Sept. 11 2015 06:20 AM

Average cost is approximately one-third higher than it was in 2006.

The cost of making milk never seems to go down, a hard reality that data from the nation's largest dairy accounting firm drives home clearly.

And from 2006 to 2014 that cost changed a LOT, as seen in the accompanying table.

Annual income and cost summaries generated by Genske, Mulder & Company almost entirely represent very large dairies (average client milking herd size in 2014 was 2,055 cows) that are located in the western half of the U.S., but we doubt any larger such database exists.

Comparing items in the simple average cost summaries for 2006 and 2014 is sometimes startling.

It is no surprise that between those two years the cost of feed rose dramatically (up 76.7 percent). Nor should it be that sustained and often record high beef prices have slashed the cost of raising replacements (down 37.4 percent). But what about other expense items?

Dairy producers enjoyed the highest milk prices in history in 2014, so it is understandable that some individual production costs saw sharp increases. Repairs and maintenance that could finally be afforded is one example. A return to use of higher quality A.I. sires and/or greater use of sexed semen is another possibility.

A strong increase in depreciation indicates that facility upgrades and/or major equipment purchases also took place. The sharp increase in fuel and oil cost suggests that farmland was purchased in order to become more self-sufficient in forage production.
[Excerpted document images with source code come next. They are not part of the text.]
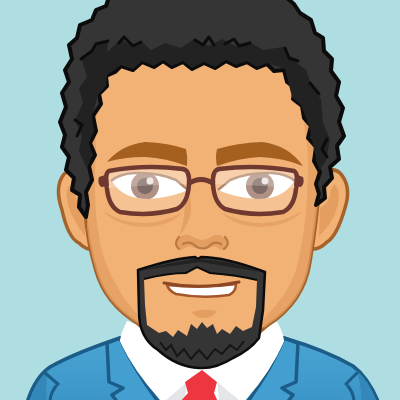
<!DOCTYPE html>
<html lang="en">
<head>
<meta charset="utf-8">
<title>Avatar portrait</title>
<style>
:root{--sky:#aedde2;--skin:#f2b175;--skin-shade:#e39e60;--skin-line:#a5622a;--hair:#353535;--hair-dark:#222;--ink:#0c0c0c;--brow:#a5601f;--frame:#70392f;--suit:#439fcf;--suit-dark:#3388b9;--suit-line:#1b5c88;--shirt:#fff;--tie:#ee3640}
html,body{margin:0;width:400px;height:400px;overflow:hidden;background:var(--sky)}
svg{display:block}
.skin{fill:var(--skin);stroke:var(--skin-line);stroke-width:3.5;stroke-linejoin:round}
.shade{fill:var(--skin-shade)}
.suit{fill:var(--suit);stroke:var(--suit-line);stroke-width:3.5;stroke-linejoin:round}
.fold{fill:none;stroke:var(--suit-line);stroke-width:3;stroke-linecap:round}
.hair{fill:var(--hair);stroke:var(--ink);stroke-width:4;stroke-linejoin:round}
.brow{fill:var(--brow)}
.frame{fill:#fff;fill-opacity:.22;stroke:var(--frame);stroke-width:4.5}
.beard{fill:var(--hair);stroke:var(--ink);stroke-width:2.5;stroke-linejoin:round}
</style>
</head>
<body>
<svg width="400" height="400" viewBox="0 0 400 400" role="img" aria-label="Cartoon man with curly black hair, glasses, a goatee and a blue suit">
<defs>
<linearGradient id="suit-light" x1="0" y1="0" x2="0" y2="1"><stop offset="0" stop-color="#4aa5d4"/><stop offset="1" stop-color="#3a94c6"/></linearGradient>
<path id="face-shape" d="M88 80Q84 150 85 208Q87 242 96 271Q105 303 137 323Q168 352 203 355Q238 352 268 325Q304 302 310 262Q317 220 319 190Q319 120 300 70Q200 20 88 80Z"/>
<clipPath id="face-clip"><use href="#face-shape"/></clipPath>
<clipPath id="left-eye"><path d="M112 181Q119 174 134 173Q158 172 176 180L188 190Q173 197 149 199Q122 199 112 181Z"/></clipPath>
<clipPath id="right-eye"><path d="M294 181Q287 174 272 173Q248 172 230 180L218 190Q233 197 257 199Q284 199 294 181Z"/></clipPath>
</defs>

<rect width="400" height="400" fill="#aedde2"/>

<g id="jacket">
<path class="suit" style="fill:url(#suit-light)" d="M26 406Q34 378 50 367Q75 353 120 338H284Q325 350 353 366Q369 378 380 406Z"/>
<path fill="#3388b9" d="M29 402Q36 380 48 370Q45 385 47 402ZM377 402Q369 380 356 370Q362 385 361 402Z"/>
<path class="fold" d="M45 373L58 384M357 373L346 384M56 386Q50 394 50 402M348 386Q354 394 354 402"/>
<path class="suit" d="M120 338L107 343L109 382L123 388L112 395L119 404H160Q134 370 120 338Z"/>
<path class="suit" d="M284 338L298 343L296 382L282 388L293 395L286 404H246Q271 370 284 338Z"/>
</g>

<g id="shirt">
<path fill="#fff" d="M127 321L120 341Q134 372 162 402H244Q271 372 284 341L277 322L203 358Z"/>
<path fill="#dfe3e8" d="M165 400L188 376L184 400ZM217 376L239 400H219Z"/>
<path fill="#fff" d="M127 321Q121 332 120 341Q135 374 165 401L202 370L240 401Q271 372 284 341Q283 331 277 322L203 350Z"/>
<path fill="#e4e6ea" d="M178 390L188 381L184 402H170ZM219 383L237 400H220Z"/>
<path fill="#ee3640" d="M202 370L217 382L214 393L218 402H180L188 393L185 382Z"/>
</g>

<g id="ears">
<path class="skin" d="M88 181Q74 166 64 174Q54 187 62 210Q68 238 79 243Q86 250 92 249Z"/>
<path class="skin" d="M316 181Q330 164 340 173Q352 186 345 208Q337 236 327 242Q319 250 311 249Z"/>
<path class="shade" d="M70 185Q64 190 69 208Q74 222 85 236V211Q76 205 74 189ZM334 184Q342 190 337 208Q332 224 319 236L320 208Q330 204 331 189Z"/>
</g>

<g id="face">
<use href="#face-shape" class="skin"/>
<g clip-path="url(#face-clip)">
<path class="shade" d="M84 70H103Q94 110 96 150Q93 200 98 230Q101 260 119 290Q130 310 150 325L130 330L88 275ZM322 70L295 90Q309 130 308 170Q307 230 296 270Q286 300 255 326L280 330L320 270Z" opacity=".75"/>
<path class="shade" d="M103 211Q140 234 182 213Q170 226 145 227Q116 226 103 211ZM302 211Q265 234 222 213Q234 226 260 227Q290 226 302 211Z" opacity=".75"/>
<path class="shade" d="M185 190Q192 195 191 211Q189 225 179 236Q186 218 185 190Z" opacity=".8"/>
</g>
</g>

<g id="nose">
<path class="shade" d="M177 239Q186 231 193 237Q202 243 211 237Q220 231 227 241Q228 249 221 250L215 246Q202 252 189 246L181 250Q174 248 177 239Z"/>
<path fill="none" stroke="#b97a45" stroke-width="2.2" stroke-linecap="round" d="M179 237Q173 244 179 249M225 237Q231 244 224 249M183 244Q190 240 197 247Q203 250 208 247Q214 240 221 244"/>
</g>

<g id="eyes">
<path fill="#fff" d="M112 181Q119 174 134 173Q158 172 176 180L188 190Q173 197 149 199Q122 199 112 181Z"/>
<path fill="#fff" d="M294 181Q287 174 272 173Q248 172 230 180L218 190Q233 197 257 199Q284 199 294 181Z"/>
<g clip-path="url(#left-eye)"><circle cx="145" cy="186" r="14" fill="#9a7263"/><circle cx="145" cy="186" r="8" fill="#59403a"/><circle cx="150" cy="181" r="3.5" fill="#e5d9d3"/></g>
<g clip-path="url(#right-eye)"><circle cx="260" cy="186" r="14" fill="#9a7263"/><circle cx="260" cy="186" r="8" fill="#59403a"/><circle cx="265" cy="181" r="3.5" fill="#e5d9d3"/></g>
<path fill="none" stroke="#9a6849" stroke-width="2.5" d="M111 181Q119 174 134 173Q158 172 176 180L188 190M295 181Q287 174 272 173Q248 172 230 180L218 190"/>
</g>

<g id="eyebrows">
<path class="brow" d="M107 162Q121 145 145 142Q169 143 186 149Q188 157 187 166Q166 158 145 157Q124 157 107 162Z"/>
<path class="brow" d="M303 166Q288 145 262 142Q237 143 217 149Q215 157 217 166Q239 158 260 157Q284 158 303 166Z"/>
</g>

<g id="glasses">
<path class="frame" d="M109 171Q145 164 183 169Q190 171 189 184Q188 203 177 209Q150 217 120 212Q109 207 107 189Q104 174 109 171Z"/>
<path class="frame" d="M294 171Q257 164 219 169Q212 171 213 184Q214 203 225 209Q252 217 283 212Q294 207 296 189Q299 174 294 171Z"/>
<path fill="#fff" opacity=".22" d="M109 173Q145 166 186 172L187 184Q148 185 108 188ZM294 173Q257 166 216 172L215 184Q254 185 295 188Z"/>
<path fill="none" stroke="#70392f" stroke-width="5" d="M188 184Q201 175 214 184"/>
<path fill="#70392f" d="M108 174L99 177Q97 183 101 187L109 186ZM295 174L303 177Q305 183 301 187L294 186Z"/>
</g>

<g id="goatee">
<path class="beard" d="M201 257Q225 257 265 272L263 310L259 338Q250 350 233 358Q216 369 199 368Q177 367 158 350Q139 338 139 312L138 270Q175 258 195 257L198 259Z"/>
<path fill="#f2b175" d="M144 279Q168 273 186 273L197 267L210 273Q237 275 257 280L256 307L252 327L243 331L236 326L230 334L222 329L217 334L213 324L207 328L202 322L197 329L191 324L187 336L178 330L173 337L166 331L159 333L147 325L145 305Z"/>
<path fill="none" stroke="#0c0c0c" stroke-width="2" d="M144 279Q168 273 186 273L197 267L210 273Q237 275 257 280"/>
<path fill="#222" d="M140 271Q172 262 195 259Q230 260 262 272Q228 267 201 262Q175 265 140 271Z"/>
<path fill="none" stroke="#151515" stroke-width="2" d="M160 342L166 350L171 345L177 356L184 349L191 359L199 350L207 359L215 349L222 354L230 345L237 350L244 341"/>
</g>

<g id="mouth">
<path fill="#fff" stroke="#a5562c" stroke-width="2.5" stroke-linejoin="round" d="M167 285Q202 289 236 284Q236 292 229 295Q203 299 176 294Q169 291 167 285Z"/>
<path fill="none" stroke="#8d4722" stroke-width="3" stroke-linecap="round" d="M164 283Q200 290 239 282"/>
<path class="shade" d="M192 312Q204 308 217 311Q212 318 204 318Q196 318 192 312Z"/>
</g>

<g id="hair">
<path class="hair" d="M110 -6L106 6L96 10L92 20L80 25L77 38L69 45L72 59L65 70L69 82L62 93L66 107L60 122L65 135L62 147L69 157L66 170L74 178L72 190L80 195L79 207L86 217L88 205L86 192L92 180L89 166L95 155L90 143L96 131L93 116L101 104L99 94L107 86L106 76L115 72L121 66L133 70L142 62L154 67L163 61L172 67L183 62L192 69L204 63L215 68L226 61L236 66L247 62L257 68L267 64L274 71L284 70L287 82L295 88L293 99L302 106L304 118L311 126L308 138L316 147L314 161L320 172L316 184L319 194L316 205L325 198L324 187L332 178L330 167L339 159L337 146L344 136L339 122L343 108L336 96L339 82L331 71L332 59L324 51L323 38L315 33L311 20L300 13L294 4L282 -6Z"/>
<path fill="#222" d="M82 60L98 45L108 41L107 52L121 39L133 47L142 42L151 50L165 43L181 48L194 39L209 46L222 39L235 46L251 43L263 50L283 47L294 61L306 70L312 87L321 99L323 123L330 139L326 161L319 170L313 145L309 126L301 105L292 97L285 69L267 63L257 67L247 61L236 65L226 60L215 67L204 62L192 68L183 61L172 66L163 60L154 66L142 61L133 69L121 65L107 75L106 86L98 95L92 116L94 131L89 143L92 155L87 169L79 151L82 136L75 120L83 103L79 88L87 77Z"/>
<path fill="none" stroke="#0c0c0c" stroke-width="3" stroke-linecap="round" stroke-linejoin="round" d="M81 59L92 51L96 44L108 41M119 43L124 37L133 46L141 42M195 40L203 45L209 37L214 45M225 44L234 39L239 46L250 43M285 48L289 58L298 61M310 83L319 94M75 120L82 125L77 136M327 139L322 149L327 157"/>
</g>
</svg>
</body>
</html>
Excluding hay and other feed, labor continues to be the most expensive cost item on dairies. But what the per-hundredweight figures in the table do not show is its dollar magnitude: in 2014 the average dairy represented in the summary spent $927,000 on labor and employee benefits.
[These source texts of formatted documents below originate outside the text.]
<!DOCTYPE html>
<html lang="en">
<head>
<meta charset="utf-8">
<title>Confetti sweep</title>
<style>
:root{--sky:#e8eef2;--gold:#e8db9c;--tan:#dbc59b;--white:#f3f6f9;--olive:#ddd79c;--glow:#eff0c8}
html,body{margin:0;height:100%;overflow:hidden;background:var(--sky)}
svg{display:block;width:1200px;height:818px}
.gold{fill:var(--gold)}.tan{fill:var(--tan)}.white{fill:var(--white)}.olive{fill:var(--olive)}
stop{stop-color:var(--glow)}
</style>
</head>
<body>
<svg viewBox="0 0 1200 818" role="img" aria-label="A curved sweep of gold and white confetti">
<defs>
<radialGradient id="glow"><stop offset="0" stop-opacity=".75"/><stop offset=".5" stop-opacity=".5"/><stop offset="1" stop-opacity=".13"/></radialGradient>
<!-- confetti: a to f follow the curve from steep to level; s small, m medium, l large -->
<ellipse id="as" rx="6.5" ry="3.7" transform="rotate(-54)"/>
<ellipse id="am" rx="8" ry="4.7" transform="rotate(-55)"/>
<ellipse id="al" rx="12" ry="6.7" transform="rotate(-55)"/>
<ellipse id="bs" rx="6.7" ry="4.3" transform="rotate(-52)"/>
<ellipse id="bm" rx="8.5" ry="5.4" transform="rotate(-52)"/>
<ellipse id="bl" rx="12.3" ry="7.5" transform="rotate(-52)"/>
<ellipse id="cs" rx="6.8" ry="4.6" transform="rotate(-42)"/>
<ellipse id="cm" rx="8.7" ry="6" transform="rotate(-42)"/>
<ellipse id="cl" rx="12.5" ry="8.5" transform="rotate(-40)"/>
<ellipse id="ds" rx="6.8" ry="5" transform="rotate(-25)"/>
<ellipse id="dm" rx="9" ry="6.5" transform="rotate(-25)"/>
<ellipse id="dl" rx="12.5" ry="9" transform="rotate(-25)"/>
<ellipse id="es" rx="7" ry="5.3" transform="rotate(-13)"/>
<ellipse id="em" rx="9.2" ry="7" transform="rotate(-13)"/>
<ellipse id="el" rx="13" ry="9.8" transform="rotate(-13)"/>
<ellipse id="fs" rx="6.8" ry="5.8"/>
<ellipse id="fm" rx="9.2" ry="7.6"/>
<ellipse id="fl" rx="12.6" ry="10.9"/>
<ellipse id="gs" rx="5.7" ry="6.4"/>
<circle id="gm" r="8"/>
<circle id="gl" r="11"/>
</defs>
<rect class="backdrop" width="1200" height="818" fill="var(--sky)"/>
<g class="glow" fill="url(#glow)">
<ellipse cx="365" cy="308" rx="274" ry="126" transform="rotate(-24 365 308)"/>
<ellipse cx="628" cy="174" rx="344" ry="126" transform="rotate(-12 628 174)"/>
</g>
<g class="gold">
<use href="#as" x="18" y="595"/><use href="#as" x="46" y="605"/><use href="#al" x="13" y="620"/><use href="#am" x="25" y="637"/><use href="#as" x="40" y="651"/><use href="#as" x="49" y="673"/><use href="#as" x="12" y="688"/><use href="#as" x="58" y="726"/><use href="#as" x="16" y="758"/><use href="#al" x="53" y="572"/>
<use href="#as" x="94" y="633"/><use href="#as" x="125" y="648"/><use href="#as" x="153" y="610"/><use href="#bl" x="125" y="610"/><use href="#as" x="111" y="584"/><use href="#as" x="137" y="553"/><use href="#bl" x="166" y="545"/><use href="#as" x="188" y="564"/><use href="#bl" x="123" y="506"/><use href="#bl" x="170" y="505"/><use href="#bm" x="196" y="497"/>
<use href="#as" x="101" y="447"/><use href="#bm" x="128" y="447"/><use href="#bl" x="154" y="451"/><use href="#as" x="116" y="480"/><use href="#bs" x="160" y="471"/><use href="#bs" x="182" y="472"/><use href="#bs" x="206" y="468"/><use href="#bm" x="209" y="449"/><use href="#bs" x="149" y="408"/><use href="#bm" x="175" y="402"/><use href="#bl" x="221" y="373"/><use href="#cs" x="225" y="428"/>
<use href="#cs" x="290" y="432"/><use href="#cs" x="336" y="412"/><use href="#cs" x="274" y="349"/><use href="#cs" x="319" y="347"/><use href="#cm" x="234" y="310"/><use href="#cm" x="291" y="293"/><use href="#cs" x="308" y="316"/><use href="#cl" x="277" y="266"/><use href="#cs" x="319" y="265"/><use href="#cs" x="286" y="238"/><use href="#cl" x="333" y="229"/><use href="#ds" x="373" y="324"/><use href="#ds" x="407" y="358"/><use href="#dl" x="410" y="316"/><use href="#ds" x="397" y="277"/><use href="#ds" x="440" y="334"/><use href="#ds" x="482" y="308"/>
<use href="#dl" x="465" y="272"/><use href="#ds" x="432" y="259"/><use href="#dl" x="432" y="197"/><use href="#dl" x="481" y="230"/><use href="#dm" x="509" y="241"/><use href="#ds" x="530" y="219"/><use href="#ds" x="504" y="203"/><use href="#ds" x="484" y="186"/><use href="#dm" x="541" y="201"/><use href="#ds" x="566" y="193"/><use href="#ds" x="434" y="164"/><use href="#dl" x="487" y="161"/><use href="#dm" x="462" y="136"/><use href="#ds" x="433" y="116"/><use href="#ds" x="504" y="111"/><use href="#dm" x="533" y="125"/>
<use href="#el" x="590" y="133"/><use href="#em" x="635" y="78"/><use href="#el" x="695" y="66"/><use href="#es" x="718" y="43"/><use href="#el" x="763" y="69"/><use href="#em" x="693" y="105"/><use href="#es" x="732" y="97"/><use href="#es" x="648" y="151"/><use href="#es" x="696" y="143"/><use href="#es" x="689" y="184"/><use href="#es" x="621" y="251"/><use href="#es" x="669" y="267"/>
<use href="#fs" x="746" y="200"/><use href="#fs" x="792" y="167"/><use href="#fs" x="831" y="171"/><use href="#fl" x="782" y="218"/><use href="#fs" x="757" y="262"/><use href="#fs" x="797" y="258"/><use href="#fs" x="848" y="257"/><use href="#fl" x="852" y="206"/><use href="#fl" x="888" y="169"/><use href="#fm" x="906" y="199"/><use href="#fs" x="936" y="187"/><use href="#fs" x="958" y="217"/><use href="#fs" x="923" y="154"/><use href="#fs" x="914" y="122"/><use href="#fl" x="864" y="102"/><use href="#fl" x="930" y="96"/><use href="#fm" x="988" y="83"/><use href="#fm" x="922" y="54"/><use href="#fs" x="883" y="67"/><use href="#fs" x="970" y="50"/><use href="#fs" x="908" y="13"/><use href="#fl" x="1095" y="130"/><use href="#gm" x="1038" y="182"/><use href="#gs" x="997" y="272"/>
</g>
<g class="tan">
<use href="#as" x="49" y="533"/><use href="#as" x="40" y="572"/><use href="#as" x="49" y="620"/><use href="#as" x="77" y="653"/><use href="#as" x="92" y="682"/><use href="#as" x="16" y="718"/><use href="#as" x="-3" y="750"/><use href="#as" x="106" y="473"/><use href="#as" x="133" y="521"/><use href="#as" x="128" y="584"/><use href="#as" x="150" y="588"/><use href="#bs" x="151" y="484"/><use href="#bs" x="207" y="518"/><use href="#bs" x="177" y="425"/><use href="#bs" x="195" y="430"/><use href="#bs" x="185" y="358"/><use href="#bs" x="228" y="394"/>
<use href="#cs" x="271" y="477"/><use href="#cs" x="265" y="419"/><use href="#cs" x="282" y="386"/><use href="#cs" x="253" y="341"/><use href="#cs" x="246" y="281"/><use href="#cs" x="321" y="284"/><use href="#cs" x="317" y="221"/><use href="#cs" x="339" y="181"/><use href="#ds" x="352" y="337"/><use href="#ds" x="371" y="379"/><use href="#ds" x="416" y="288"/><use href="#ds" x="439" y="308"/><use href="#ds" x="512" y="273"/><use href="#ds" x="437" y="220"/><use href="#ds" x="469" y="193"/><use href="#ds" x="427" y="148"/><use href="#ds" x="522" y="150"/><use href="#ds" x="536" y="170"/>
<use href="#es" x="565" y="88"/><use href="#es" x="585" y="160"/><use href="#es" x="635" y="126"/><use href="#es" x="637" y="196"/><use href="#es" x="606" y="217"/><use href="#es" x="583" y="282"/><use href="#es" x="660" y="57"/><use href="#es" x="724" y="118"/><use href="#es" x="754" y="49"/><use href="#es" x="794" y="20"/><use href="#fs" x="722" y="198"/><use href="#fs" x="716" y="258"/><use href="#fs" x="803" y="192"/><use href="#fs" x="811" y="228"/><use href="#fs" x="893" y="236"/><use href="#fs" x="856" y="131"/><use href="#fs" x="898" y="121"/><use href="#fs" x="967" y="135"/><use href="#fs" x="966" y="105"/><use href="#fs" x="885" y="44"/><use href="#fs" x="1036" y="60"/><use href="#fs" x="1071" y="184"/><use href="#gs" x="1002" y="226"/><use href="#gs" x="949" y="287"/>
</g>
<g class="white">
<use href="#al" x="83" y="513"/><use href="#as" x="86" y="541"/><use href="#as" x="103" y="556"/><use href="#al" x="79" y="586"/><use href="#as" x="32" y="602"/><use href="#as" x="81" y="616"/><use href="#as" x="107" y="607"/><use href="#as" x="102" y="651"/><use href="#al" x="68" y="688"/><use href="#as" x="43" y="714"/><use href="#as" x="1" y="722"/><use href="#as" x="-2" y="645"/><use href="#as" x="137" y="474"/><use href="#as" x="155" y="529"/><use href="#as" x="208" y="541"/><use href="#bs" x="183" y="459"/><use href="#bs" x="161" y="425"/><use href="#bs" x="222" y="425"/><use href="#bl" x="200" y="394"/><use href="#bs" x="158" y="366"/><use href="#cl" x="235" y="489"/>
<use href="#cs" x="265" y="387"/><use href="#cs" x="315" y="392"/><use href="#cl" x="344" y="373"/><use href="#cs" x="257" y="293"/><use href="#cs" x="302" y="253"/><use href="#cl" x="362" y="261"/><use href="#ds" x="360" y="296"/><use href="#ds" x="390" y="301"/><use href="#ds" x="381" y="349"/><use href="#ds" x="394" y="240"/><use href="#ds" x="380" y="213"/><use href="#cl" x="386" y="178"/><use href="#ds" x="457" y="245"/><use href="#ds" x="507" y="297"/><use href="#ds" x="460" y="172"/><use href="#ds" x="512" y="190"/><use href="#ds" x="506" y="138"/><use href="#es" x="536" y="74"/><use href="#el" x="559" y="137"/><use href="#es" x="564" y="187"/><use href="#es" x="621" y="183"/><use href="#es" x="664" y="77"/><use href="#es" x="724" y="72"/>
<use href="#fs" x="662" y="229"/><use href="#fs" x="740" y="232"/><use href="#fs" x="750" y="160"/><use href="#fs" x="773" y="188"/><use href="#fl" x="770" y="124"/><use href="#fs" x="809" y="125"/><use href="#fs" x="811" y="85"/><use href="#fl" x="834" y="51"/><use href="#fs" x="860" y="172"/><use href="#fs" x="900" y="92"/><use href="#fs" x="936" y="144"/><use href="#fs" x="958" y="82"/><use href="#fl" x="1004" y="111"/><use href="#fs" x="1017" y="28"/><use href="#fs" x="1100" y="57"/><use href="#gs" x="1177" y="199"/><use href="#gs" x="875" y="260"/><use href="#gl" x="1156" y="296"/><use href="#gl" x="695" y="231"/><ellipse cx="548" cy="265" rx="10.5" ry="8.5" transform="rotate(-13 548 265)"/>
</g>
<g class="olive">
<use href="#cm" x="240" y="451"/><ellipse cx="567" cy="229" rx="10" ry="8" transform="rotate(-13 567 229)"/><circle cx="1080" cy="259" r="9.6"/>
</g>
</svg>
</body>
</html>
Added all together, the average cost of making milk in 2014 was nearly one-third higher than in 2006 – a relentless upward trend that compels producers to be mindful of every day.
milk production cost

Dennis blog footer

The author has served large Western dairy readers for the past 38 years and manages Hoard's WEST, a publication written specifically for Western herds. He is a graduate of Cal Poly-San Luis Obispo, majored in journalism and is known as a Western dairying specialist.